After reading each line of the entries, give the number of lines that contain "next" and nothing else.

##########

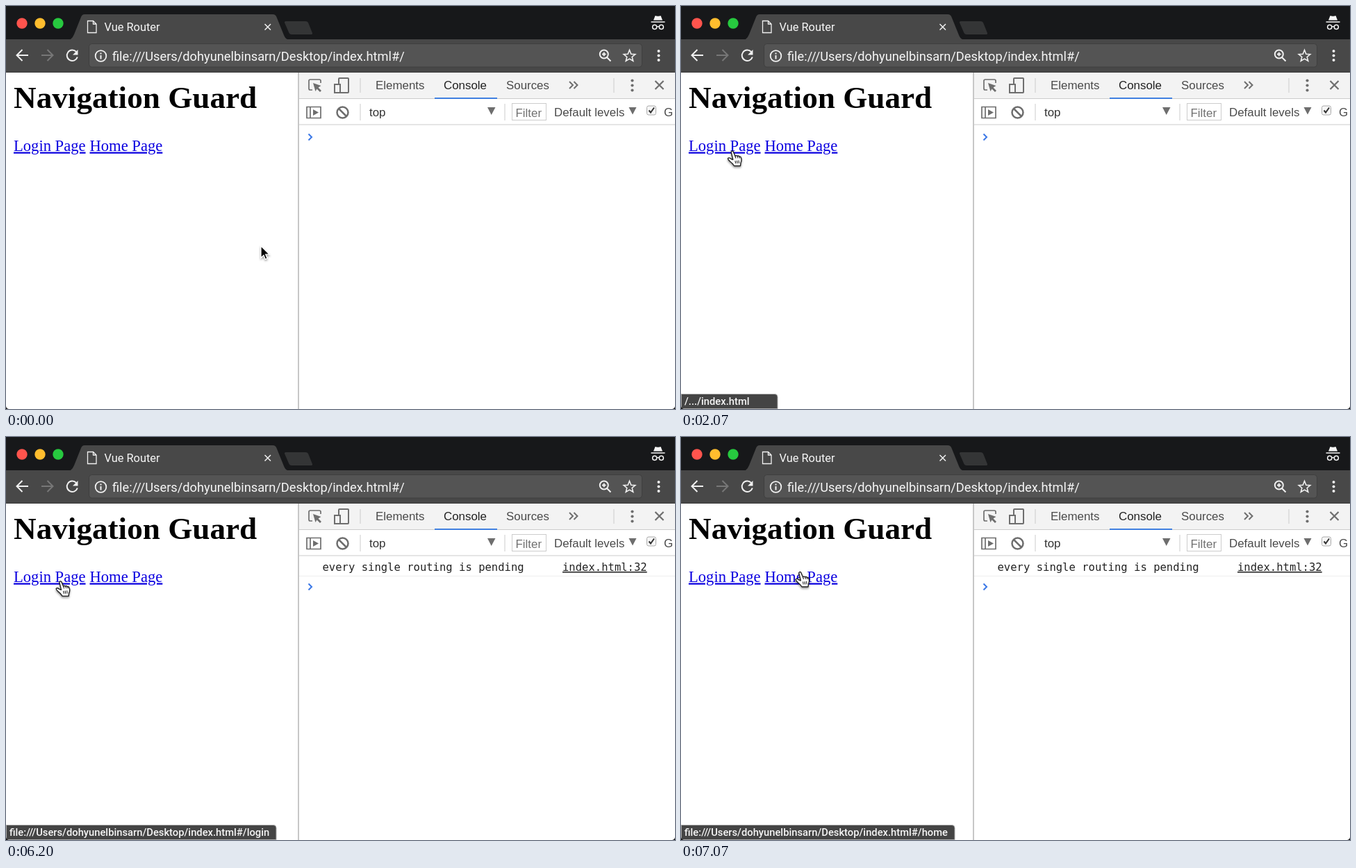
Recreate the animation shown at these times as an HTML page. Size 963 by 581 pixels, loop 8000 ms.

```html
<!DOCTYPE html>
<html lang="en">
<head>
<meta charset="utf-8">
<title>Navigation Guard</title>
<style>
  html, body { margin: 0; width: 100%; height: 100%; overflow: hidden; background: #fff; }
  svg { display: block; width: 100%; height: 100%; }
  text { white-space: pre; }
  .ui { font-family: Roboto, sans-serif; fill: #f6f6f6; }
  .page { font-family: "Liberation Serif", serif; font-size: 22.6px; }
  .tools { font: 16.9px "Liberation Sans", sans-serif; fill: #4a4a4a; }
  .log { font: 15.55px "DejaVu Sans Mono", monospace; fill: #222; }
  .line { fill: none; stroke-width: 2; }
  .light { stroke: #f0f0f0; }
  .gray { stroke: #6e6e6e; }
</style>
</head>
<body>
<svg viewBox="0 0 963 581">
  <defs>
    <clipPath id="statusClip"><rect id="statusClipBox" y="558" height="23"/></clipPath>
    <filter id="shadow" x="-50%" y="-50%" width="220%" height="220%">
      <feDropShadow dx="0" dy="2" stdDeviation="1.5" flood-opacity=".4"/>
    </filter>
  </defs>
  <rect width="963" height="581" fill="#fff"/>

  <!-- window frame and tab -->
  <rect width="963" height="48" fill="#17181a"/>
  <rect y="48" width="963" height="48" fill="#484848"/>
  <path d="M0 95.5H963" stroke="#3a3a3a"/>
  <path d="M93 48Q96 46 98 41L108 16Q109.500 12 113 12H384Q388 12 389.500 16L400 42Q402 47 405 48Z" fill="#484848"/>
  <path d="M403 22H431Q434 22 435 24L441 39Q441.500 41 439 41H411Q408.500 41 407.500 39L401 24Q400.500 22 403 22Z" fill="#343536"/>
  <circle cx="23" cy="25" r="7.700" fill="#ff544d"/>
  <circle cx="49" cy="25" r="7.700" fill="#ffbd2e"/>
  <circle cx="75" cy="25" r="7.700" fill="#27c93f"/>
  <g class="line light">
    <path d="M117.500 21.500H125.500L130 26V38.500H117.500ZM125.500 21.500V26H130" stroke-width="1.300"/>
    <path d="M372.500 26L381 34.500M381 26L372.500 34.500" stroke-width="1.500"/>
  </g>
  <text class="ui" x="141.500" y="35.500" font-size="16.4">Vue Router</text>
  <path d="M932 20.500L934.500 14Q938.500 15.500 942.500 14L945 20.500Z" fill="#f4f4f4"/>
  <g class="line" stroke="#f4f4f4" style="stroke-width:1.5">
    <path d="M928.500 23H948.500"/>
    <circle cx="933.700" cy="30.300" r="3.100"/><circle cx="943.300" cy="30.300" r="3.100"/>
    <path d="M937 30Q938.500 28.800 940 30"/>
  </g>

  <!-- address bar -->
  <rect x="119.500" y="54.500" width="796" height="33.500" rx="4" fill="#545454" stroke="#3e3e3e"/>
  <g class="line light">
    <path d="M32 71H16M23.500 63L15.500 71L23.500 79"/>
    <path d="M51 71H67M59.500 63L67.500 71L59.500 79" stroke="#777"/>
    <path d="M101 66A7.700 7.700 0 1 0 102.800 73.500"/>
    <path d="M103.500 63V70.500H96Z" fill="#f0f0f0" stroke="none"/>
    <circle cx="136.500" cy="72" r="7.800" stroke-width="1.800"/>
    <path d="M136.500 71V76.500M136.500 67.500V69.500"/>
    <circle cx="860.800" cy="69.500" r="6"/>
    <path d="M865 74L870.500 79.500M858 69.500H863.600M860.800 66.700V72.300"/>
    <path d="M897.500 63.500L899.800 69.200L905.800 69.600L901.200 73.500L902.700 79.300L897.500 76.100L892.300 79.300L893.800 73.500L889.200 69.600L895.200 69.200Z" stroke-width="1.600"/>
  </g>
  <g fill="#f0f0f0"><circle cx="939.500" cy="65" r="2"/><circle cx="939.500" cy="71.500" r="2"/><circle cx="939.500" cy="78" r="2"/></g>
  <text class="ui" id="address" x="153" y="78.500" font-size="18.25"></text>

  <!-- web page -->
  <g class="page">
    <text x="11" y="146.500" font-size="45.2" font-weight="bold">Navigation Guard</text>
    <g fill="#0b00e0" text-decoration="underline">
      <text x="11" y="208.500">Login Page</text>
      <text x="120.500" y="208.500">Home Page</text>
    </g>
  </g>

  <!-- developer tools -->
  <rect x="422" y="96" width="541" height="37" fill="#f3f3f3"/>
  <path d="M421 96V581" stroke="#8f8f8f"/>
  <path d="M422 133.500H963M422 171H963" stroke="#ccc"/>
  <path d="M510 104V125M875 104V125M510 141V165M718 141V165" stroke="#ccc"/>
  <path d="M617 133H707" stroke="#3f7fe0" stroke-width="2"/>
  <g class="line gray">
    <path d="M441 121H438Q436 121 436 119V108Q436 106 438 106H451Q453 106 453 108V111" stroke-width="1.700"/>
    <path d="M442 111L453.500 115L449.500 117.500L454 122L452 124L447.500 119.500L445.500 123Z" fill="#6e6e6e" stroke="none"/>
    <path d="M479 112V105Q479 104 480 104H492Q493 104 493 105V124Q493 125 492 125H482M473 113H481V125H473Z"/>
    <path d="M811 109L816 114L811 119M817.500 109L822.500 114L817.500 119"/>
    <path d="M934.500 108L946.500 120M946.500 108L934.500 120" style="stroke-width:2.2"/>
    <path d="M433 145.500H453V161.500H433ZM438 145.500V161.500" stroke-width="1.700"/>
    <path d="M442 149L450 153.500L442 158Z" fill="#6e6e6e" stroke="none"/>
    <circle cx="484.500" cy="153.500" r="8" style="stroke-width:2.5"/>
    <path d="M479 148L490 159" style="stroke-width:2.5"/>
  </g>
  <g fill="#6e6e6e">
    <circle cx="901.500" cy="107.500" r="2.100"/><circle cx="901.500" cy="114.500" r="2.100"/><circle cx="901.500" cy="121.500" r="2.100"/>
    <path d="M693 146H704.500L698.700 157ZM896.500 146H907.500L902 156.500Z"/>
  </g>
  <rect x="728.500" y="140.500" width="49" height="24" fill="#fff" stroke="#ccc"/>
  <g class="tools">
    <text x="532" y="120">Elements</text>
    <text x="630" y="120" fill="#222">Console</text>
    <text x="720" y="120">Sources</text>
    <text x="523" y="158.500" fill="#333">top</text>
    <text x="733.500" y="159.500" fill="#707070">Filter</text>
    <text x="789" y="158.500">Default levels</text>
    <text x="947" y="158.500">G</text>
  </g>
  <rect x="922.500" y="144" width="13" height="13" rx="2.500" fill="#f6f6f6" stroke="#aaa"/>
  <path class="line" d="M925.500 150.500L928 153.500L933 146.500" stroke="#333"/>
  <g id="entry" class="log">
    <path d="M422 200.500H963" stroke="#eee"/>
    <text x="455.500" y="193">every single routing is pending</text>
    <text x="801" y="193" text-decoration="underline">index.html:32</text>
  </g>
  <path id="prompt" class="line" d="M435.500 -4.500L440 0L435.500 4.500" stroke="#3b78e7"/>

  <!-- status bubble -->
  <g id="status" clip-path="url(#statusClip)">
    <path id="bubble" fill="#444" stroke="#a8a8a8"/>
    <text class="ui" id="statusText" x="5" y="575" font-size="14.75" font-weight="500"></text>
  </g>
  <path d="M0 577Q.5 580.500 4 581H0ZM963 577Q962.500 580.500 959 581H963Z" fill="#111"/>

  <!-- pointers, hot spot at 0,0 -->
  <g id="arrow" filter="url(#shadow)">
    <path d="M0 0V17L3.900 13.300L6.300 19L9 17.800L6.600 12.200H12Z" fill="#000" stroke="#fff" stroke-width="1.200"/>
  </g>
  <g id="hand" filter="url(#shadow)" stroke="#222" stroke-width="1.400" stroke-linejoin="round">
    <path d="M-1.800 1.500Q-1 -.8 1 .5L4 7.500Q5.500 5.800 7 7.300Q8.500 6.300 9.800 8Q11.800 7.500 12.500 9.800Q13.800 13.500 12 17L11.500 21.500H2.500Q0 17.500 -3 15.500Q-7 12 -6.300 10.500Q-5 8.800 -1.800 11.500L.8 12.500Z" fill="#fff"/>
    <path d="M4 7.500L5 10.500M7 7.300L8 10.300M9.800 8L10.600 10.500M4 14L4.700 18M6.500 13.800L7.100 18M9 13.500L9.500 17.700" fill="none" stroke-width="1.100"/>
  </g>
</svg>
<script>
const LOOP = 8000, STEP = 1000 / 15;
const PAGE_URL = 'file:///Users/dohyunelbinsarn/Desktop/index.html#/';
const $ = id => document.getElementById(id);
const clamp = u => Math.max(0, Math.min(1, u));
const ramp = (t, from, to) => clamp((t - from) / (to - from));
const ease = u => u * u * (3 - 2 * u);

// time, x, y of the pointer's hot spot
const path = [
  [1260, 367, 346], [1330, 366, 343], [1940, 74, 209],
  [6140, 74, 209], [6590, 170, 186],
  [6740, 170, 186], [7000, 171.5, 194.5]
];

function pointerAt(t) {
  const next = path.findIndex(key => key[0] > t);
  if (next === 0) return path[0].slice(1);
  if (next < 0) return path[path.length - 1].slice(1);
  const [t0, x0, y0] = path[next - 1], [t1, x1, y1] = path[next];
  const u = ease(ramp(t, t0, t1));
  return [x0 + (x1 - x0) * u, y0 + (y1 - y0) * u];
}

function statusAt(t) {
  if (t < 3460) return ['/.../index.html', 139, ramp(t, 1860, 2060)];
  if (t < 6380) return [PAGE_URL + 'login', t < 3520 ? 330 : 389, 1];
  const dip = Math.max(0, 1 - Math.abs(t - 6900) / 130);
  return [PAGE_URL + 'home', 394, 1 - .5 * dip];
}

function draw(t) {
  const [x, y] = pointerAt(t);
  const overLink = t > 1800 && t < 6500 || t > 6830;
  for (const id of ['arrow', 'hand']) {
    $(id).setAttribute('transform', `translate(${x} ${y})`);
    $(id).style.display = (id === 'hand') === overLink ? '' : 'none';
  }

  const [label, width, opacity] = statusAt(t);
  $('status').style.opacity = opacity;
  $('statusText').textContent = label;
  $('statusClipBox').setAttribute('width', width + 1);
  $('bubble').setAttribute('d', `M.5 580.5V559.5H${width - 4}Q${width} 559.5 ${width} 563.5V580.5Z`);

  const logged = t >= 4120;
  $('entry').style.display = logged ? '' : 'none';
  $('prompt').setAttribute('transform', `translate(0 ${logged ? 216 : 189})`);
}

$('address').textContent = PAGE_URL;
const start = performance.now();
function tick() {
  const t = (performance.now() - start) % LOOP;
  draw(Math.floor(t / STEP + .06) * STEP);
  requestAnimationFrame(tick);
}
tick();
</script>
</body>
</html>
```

##########

Exercise response> 4